Dataset entries:
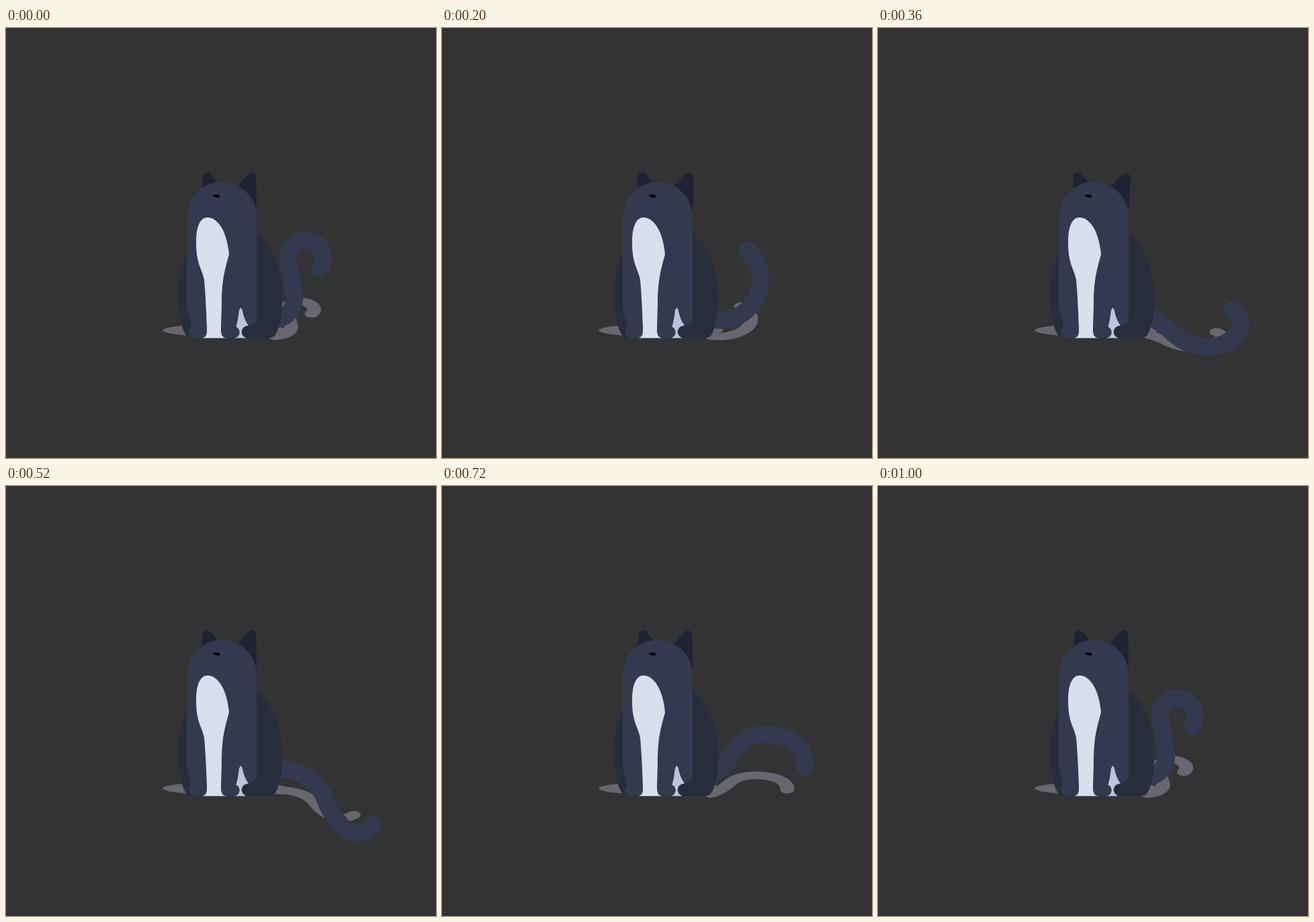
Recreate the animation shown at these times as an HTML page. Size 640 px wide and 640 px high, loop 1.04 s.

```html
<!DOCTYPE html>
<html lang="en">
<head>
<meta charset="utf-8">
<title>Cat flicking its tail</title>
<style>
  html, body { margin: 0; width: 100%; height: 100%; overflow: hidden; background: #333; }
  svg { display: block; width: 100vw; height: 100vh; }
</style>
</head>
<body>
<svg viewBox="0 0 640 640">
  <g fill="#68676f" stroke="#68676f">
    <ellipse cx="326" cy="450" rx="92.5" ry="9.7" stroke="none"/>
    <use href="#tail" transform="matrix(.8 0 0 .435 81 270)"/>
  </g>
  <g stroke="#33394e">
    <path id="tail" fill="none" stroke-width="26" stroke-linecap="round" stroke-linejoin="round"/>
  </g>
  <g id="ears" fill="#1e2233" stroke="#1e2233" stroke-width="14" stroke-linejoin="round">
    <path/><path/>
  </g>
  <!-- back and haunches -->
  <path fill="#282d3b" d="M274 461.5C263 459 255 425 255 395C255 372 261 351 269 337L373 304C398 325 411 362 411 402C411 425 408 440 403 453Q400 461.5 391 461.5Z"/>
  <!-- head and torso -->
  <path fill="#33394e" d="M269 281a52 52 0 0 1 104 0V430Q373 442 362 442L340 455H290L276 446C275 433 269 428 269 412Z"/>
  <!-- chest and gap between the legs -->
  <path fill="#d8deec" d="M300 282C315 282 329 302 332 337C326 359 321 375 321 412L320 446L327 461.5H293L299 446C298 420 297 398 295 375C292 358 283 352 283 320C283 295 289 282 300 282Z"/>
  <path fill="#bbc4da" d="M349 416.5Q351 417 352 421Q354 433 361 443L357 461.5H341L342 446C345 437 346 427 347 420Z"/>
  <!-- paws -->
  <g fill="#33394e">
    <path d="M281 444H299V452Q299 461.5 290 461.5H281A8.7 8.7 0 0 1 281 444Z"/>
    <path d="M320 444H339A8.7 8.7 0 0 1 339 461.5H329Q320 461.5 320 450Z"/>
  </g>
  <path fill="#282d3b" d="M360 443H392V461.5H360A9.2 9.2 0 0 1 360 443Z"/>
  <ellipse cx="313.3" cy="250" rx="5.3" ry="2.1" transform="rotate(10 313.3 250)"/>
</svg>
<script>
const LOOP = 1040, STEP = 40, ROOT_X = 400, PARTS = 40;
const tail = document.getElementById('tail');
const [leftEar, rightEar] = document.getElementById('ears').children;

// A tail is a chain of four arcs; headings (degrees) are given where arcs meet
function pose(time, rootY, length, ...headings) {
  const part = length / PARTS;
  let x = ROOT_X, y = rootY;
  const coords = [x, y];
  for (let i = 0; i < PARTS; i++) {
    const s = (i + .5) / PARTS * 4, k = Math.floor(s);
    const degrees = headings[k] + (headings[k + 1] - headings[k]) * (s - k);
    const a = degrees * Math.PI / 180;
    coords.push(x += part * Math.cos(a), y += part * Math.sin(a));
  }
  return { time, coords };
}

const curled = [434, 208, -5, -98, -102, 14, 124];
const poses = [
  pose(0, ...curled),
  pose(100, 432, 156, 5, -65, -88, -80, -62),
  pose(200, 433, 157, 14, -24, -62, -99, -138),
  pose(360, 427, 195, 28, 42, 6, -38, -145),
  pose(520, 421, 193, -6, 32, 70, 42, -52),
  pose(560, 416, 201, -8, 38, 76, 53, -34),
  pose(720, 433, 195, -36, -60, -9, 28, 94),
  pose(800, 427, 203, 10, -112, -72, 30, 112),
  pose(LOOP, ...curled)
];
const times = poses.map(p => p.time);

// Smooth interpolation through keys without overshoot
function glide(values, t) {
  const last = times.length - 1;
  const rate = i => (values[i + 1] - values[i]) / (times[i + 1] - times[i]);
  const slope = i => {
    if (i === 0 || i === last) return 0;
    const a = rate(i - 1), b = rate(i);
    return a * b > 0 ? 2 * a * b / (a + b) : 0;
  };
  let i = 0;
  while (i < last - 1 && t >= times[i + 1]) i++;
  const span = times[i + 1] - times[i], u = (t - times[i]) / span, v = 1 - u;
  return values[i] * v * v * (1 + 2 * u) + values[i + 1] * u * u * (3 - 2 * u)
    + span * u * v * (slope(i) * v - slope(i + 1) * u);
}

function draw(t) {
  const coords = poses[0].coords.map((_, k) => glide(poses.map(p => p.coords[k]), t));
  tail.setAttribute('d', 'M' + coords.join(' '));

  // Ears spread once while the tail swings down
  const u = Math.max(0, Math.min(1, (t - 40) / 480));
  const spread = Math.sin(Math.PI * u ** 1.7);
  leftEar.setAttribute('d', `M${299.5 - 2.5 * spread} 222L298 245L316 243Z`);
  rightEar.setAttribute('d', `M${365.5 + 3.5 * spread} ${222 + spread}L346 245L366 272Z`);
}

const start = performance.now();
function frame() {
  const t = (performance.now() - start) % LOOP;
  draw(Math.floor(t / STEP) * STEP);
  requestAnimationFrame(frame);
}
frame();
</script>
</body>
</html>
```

PROBLEM REQUIREMENTS
Among the lines above, the ones holding the word "tail" must be counted; only that count is to be given.

RESPONSE
7